Andy Kaylor has become unstuck in church.

This happens to me from time to time. I'm a member of Generation X, so dissatisfaction is part of my stock-in-trade. That's nothing unusual. Wherever I am, whatever I'm doing, there's also something I'm not quite happy with. That's normal -- normal for everyone, I suspect, but in particular normal for me. But from time to time, the general background noise of dissatisfaction bubbles up to become a full blown crisis. That's happening to me now.

I've been told that the Holy Spirit is a disrupting presence in the Church, so maybe this is for the best.

Right now, one of the chief things I'm dissatisfied with is the Gospel. Well, that's not quite right. I'm not dissatisfied with the Gospel per se. Rather, I feel like I've misplaced it. I've looked around, and I can't seem to find it. This is also something that happens to me from time to time.

The standard Lutheran definition of "the Church" is this: "The Church is the congregation of saints, in which the Gospel is rightly taught and the Sacraments are rightly administered." (Augsburg Confession, Article VII) I had to look up the precise wording, and it surprised me. It's wrong! The Church is where the Gospel is preached, not where the Gospel is taught, right? Maybe that's part of the problem.

Anyway, I haven't been to church in a while, and when I was going, I didn't often feel like I was hearing the Gospel. That's not to say it wasn't being preached necessarily, but I wasn't hearing it. Maybe it's me.

The trouble is, I'm not sure what the Gospel is. What's more, I probably don't believe that you know either. Sure, "God so loved the world that he gave his only begotten Son...." and "Christ died for our sins" and so on. But, if I can bring Chaung-Tzu into such a hallowed discussion, "The men of old took all they really knew with them to the grave. Their words are only dirt they left behind." Or, perhaps more irreverantly, to paraphrase Inigo Montoya, "You keep using those words. I don't think they mean what you think they mean."

Rod Rosenbladt tells the story of one of his mentors explaining to him what the Church is. He was told, "When the pastor hands you the bread and says, 'This is the body of Christ, given for you,' that is the Church." I like that. It's the place where the Sacraments are administered and the Gospel is preached (not taught). At this simple level, while I still may not know what the Gospel is, I hear it, I feel it, I receive it. Maybe I just need to find a church which celebrates the Sacraments more often.

Several years ago, I told myself in this blog, "To me, the Gospel is that in the person of Jesus Christ the kingdom of God has begun to break into this world.

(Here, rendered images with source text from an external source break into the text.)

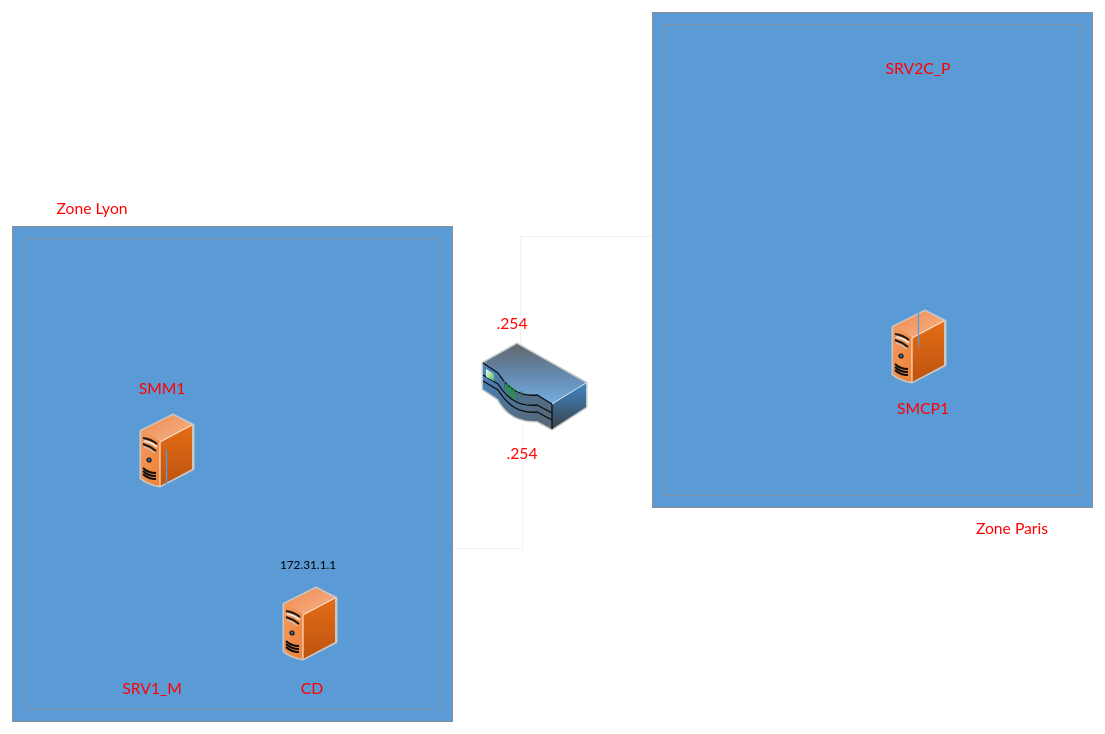
<!DOCTYPE html>
<html lang="fr">
<head>
<meta charset="utf-8">
<title>Zones Lyon et Paris</title>
<style>
:root {
  --paper: #ffffff;
  --zone: #5b9bd5;
  --zone-edge: #8b8f94;
  --zone-inner: #7f93a8;
  --label: #ff0000;
  --ink: #000000;
  --link: #f3f3f3;
  --halo: #c8c8c8;
}
* { box-sizing: border-box; }
html, body { margin: 0; }
body { background: var(--paper); overflow: hidden; }
.diagram {
  position: relative;
  width: 1105px;
  height: 734px;
  overflow: hidden;
  font-family: Lato, "Open Sans", sans-serif;
}
.links, .devices { position: absolute; left: 0; top: 0; display: block; }
.links path { fill: none; stroke: var(--link); }
.zone {
  position: absolute;
  width: 441px;
  height: 496px;
  padding: 11px;
  background: var(--zone);
  border: 1px solid var(--zone-edge);
}
.zone-frame { height: 100%; border: 1px solid var(--zone-inner); }
.zone-lyon { left: 12px; top: 226px; }
.zone-paris { left: 652px; top: 12px; }
.label {
  position: absolute;
  transform: translate(-50%, -50%);
  margin: 0;
  color: var(--label);
  font-size: 15.7px;
  font-weight: 400;
  line-height: 20px;
  white-space: nowrap;
}
.address { color: var(--ink); font-size: 11.8px; }
</style>
</head>
<body>
<main class="diagram">
  <svg class="links" width="1105" height="734" viewBox="0 0 1105 734" aria-hidden="true">
    <path d="M520.5 346V236.5H653"/>
    <path d="M522.5 424V548.5H452"/>
  </svg>

  <section class="zone zone-lyon" aria-label="Zone Lyon"><div class="zone-frame"></div></section>
  <section class="zone zone-paris" aria-label="Zone Paris"><div class="zone-frame"></div></section>

  <svg class="devices" width="1105" height="734" viewBox="0 0 1105 734" aria-hidden="true">
    <defs>
      <linearGradient id="server-top" x1="0" y1="0" x2="1" y2="1">
        <stop offset="0" stop-color="#f08a4e"/><stop offset="1" stop-color="#f6b48c"/>
      </linearGradient>
      <linearGradient id="server-side" x1="0" y1="0" x2="0" y2="1">
        <stop offset="0" stop-color="#e46c16"/><stop offset="1" stop-color="#bd5410"/>
      </linearGradient>
      <linearGradient id="server-front" x1="0" y1="0" x2="1" y2="1">
        <stop offset="0" stop-color="#f39a60"/><stop offset="1" stop-color="#ee8136"/>
      </linearGradient>
      <linearGradient id="router-top" x1="0" y1="0" x2="0" y2="1">
        <stop offset="0" stop-color="#62676d"/><stop offset=".5" stop-color="#6488ad"/><stop offset="1" stop-color="#74aee2"/>
      </linearGradient>
      <linearGradient id="router-front" x1="0" y1="0" x2="1" y2="1">
        <stop offset="0" stop-color="#4686c2"/><stop offset=".5" stop-color="#4f7192"/><stop offset="1" stop-color="#596571"/>
      </linearGradient>
      <linearGradient id="router-side" x1="0" y1="0" x2="0" y2="1">
        <stop offset="0" stop-color="#3f86c8"/><stop offset="1" stop-color="#3c4249"/>
      </linearGradient>
      <linearGradient id="router-screen" x1="0" y1="0" x2="1" y2="1">
        <stop offset="0" stop-color="#f2fff0"/><stop offset="1" stop-color="#58b85a"/>
      </linearGradient>
      <g id="server">
        <path d="M2 18 34 2 54 12V56L21 73Q9 71 2 65Z" fill="#ef8740" stroke="var(--halo)" stroke-width="3" stroke-linejoin="round"/>
        <path d="M2 18 34 2 53 12 21 29Q11 21 2 18Z" fill="url(#server-top)"/>
        <path d="M2 18Q12 21 21 29V73Q9 71 2 65Z" fill="url(#server-front)"/>
        <path d="M21 29 53 12V56L21 73Z" fill="url(#server-side)"/>
        <path d="M53 12 21 29V73" fill="none" stroke="#fff3e9"/>
        <path d="M4 25Q12 26 18 31M4 31Q11 33 17 38" fill="none" stroke="#171717" stroke-width="2"/>
        <path d="M5 28Q12 29 18 34" fill="none" stroke="#e9eef2" stroke-width="1.5"/>
        <path d="M5 34Q11 36 16 40" fill="none" stroke="#c9d3db"/>
        <circle cx="10" cy="47" r="2" fill="#3c6a91" stroke="#111" stroke-width="1.2"/>
        <path d="M4 55Q9 60 17 60M4 58Q9 63 17 63M4 61Q9 66 17 66" fill="none" stroke="#0d0d0d" stroke-width="2"/>
      </g>
    </defs>

    <use href="#server" x="139" y="413"/>
    <path d="M166.5 450V486" stroke="#5b9bd5" stroke-width="1.3"/>
    <use href="#server" x="282" y="586"/>
    <use href="#server" x="891" y="309"/>
    <path d="M918.5 312V347" stroke="#5b9bd5" stroke-width="1.3"/>

    <g id="router">
      <path d="M483 363 517 344 586 383V407L552 429 537 421C516 422 505 412 498 399L483 389Z" fill="#4f7192" stroke="var(--halo)" stroke-width="3" stroke-linejoin="round"/>
      <path d="M483 363 517 344 586 383 552 404 537 395C518 397 507 387 498 373Z" fill="url(#router-top)"/>
      <path d="M483 363 498 373C507 387 518 397 537 395L552 404V429L537 421C516 422 505 412 498 399L483 389Z" fill="url(#router-front)"/>
      <path d="M552 404 586 383V407L552 429Z" fill="url(#router-side)"/>
      <g fill="none" stroke="#0b0f13" stroke-width="1.3">
        <path d="M483 363 498 373C507 387 518 397 537 395L552 404"/>
        <path d="M483 375 498 384C507 398 518 407 537 405L552 413"/>
        <path d="M483 381 498 390C507 404 518 414 537 412L552 420"/>
        <path d="M552 404V429"/>
      </g>
      <path d="M552 404 586 383" stroke="#d9e6f1"/>
      <path d="M486 369 494 374V381L486 377Z" fill="url(#router-screen)"/>
      <path d="M507.5 384V393M510.5 386V397M513.5 388V399" stroke="#12a02a" stroke-width="1.6"/>
      <path d="M504.5 381V389M517.5 391V401M521.5 391V399" stroke="#35704a"/>
    </g>
  </svg>

  <h2 class="label" style="left:92px;top:208px">Zone Lyon</h2>
  <h2 class="label" style="left:1012px;top:528px">Zone Paris</h2>
  <p class="label" style="left:918px;top:68px">SRV2C_P</p>
  <p class="label" style="left:923px;top:408px">SMCP1</p>
  <p class="label" style="left:162px;top:388px">SMM1</p>
  <p class="label" style="left:152px;top:688px">SRV1_M</p>
  <p class="label" style="left:312px;top:688px">CD</p>
  <p class="label address" style="left:308px;top:565px">172.31.1.1</p>
  <p class="label" style="left:512px;top:323px">.254</p>
  <p class="label" style="left:522px;top:453px">.254</p>
</main>
</body>
</html>
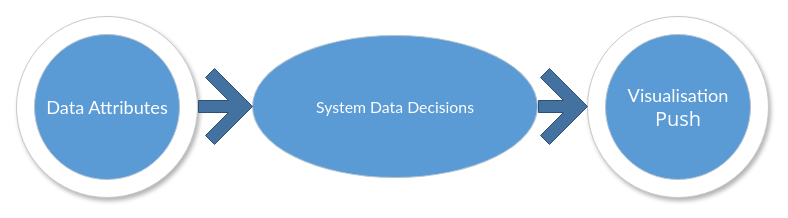
<!DOCTYPE html>
<html lang="en">
<head>
<meta charset="utf-8">
<title>Data flow</title>
<style>
:root {
  --paper: #ffffff;
  --node: #5b9bd5;
  --node-edge: #b7c3cf;
  --ring-edge: #c9c9c9;
  --arrow: #4472a0;
  --arrow-edge: #2f4f70;
  --label: #ffffff;
}
* { box-sizing: border-box; }
body { margin: 0; background: var(--paper); }
.flow {
  position: relative;
  width: 788px;
  height: 218px;
  overflow: hidden;
  background: var(--paper);
  font-family: Lato, "Open Sans", sans-serif;
  color: var(--label);
}
.ring, .node {
  display: flex;
  align-items: center;
  justify-content: center;
  border-radius: 50%;
}
.ring {
  position: absolute;
  top: 16px;
  width: 182px;
  height: 182px;
  background: var(--paper);
  border: 1px solid var(--ring-edge);
  box-shadow: 2px 3px 4px rgba(0, 0, 0, .3);
}
.ring-source { left: 16px; }
.ring-result { left: 587px; }
.node {
  flex-direction: column;
  background: var(--node);
  border: 1px solid var(--node-edge);
  white-space: nowrap;
  text-align: center;
}
.ring .node {
  width: 146px;
  height: 146px;
  font-size: 18.2px;
  line-height: 23px;
}
.node-decisions {
  position: absolute;
  left: 252px;
  top: 35px;
  width: 286px;
  height: 143px;
  font-size: 15.8px;
  line-height: 20px;
}
.push { font: 20px/24px "Open Sans", "Noto Sans", sans-serif; }
.arrows { position: absolute; left: 0; top: 0; }
.arrows polygon { fill: var(--arrow); stroke: var(--arrow-edge); }
</style>
</head>
<body>
<main class="flow">
  <div class="ring ring-source">
    <div class="node">Data Attributes</div>
  </div>
  <div class="node node-decisions">System Data Decisions</div>
  <div class="ring ring-result">
    <div class="node"><span>Visualisation</span><span class="push">Push</span></div>
  </div>
  <svg class="arrows" width="788" height="218" viewBox="0 0 788 218" aria-hidden="true">
    <polygon points="198.5,100.5 228.5,100.5 205.5,77.5 214.5,68.5 252.5,106.5 214.5,144.5 205.5,135.5 228.5,112.5 198.5,112.5"/>
    <polygon points="538.5,100.5 563.5,100.5 540.5,77.5 549.5,68.5 587.5,106.5 549.5,144.5 540.5,135.5 563.5,112.5 538.5,112.5"/>
  </svg>
</main>
</body>
</html>
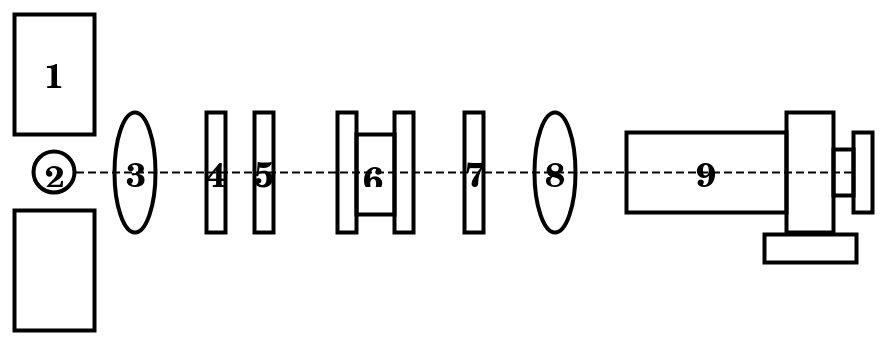
<!DOCTYPE html>
<html lang="en">
<head>
<meta charset="utf-8">
<title>Optical setup diagram</title>
<style>
:root { --paper: #fff; --ink: #000; }
* { margin: 0; padding: 0; box-sizing: border-box; }
body { width: 886px; height: 344px; overflow: hidden; background: var(--paper); }
.diagram { display: block; width: 886px; height: 344px; }
.parts { fill: none; stroke: var(--ink); stroke-width: 4; }
.axis { stroke: var(--ink); stroke-width: 2; stroke-dasharray: 8 4; }
.labels { fill: var(--ink); font: bold 35px "TeX Gyre Schola", "Noto Serif", serif; text-anchor: middle; }
</style>
</head>
<body>
<svg class="diagram" viewBox="0 0 886 344" role="img" aria-label="Optical bench with nine numbered parts along a dashed axis">
  <defs>
    <rect id="plate" width="19" height="120"/>
    <ellipse id="lens" rx="20.5" ry="60"/>
    <clipPath id="label-crop"><rect x="30" y="150" width="380" height="37"/></clipPath>
  </defs>

  <g class="parts">
    <g id="magnet-poles">
      <rect x="14.5" y="14.5" width="80" height="120"/>
      <rect x="14.5" y="210.5" width="80" height="120"/>
    </g>
    <circle id="source" cx="54" cy="172" r="20.5"/>
    <use href="#lens" x="135" y="172.5"/>
    <use href="#plate" x="206.5" y="112.5"/>
    <use href="#plate" x="254.5" y="112.5"/>
    <g id="cell">
      <use href="#plate" x="337.5" y="112.5"/>
      <rect x="356.5" y="134.5" width="38" height="80"/>
      <use href="#plate" x="394.5" y="112.5"/>
    </g>
    <use href="#plate" x="464.5" y="112.5"/>
    <use href="#lens" x="555" y="172.5"/>
    <g id="detector">
      <rect x="626.5" y="132.5" width="160" height="80"/>
      <rect x="786.5" y="112.5" width="47" height="120"/>
      <rect x="833.5" y="149.5" width="20" height="46"/>
      <rect x="853.5" y="132.5" width="19" height="80"/>
      <rect x="764.5" y="234.5" width="92" height="28"/>
    </g>
  </g>

  <line class="axis" x1="76" y1="172.5" x2="853" y2="172.5"/>

  <g class="labels">
    <text x="54" y="88">1</text>
    <g clip-path="url(#label-crop)">
      <text x="54.5" y="190">2</text>
      <text x="373" y="191">6</text>
    </g>
    <text x="136" y="187">3</text>
    <text x="216" y="187">4</text>
    <text x="264" y="187">5</text>
    <text x="475" y="187">7</text>
    <text x="555" y="187">8</text>
    <text x="706" y="187">9</text>
  </g>
</svg>
</body>
</html>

In Christ Jesus, God has begun to fulfill his promise of new heavens and a new earth." That's not bad. I feel my heart strangely warmed to hear it.

My complaint, I guess, is that I'm not finding that in church. Too often I find myself in churches where you'd think that Jesus' preaching began with, "The Counsel of God is at hand. Rejoice and listen to the Good Advice," and ended with, "All insight in heaven and earth has been given to me. Go, therefore, and make church members of all nations, inviting them to drink coffee and join small groups, and sharing with them many of the things that you may deduce from what I have taught you." That doesn't work for me.

Perhaps I shouldn't be so cynical. Maybe I should go to church.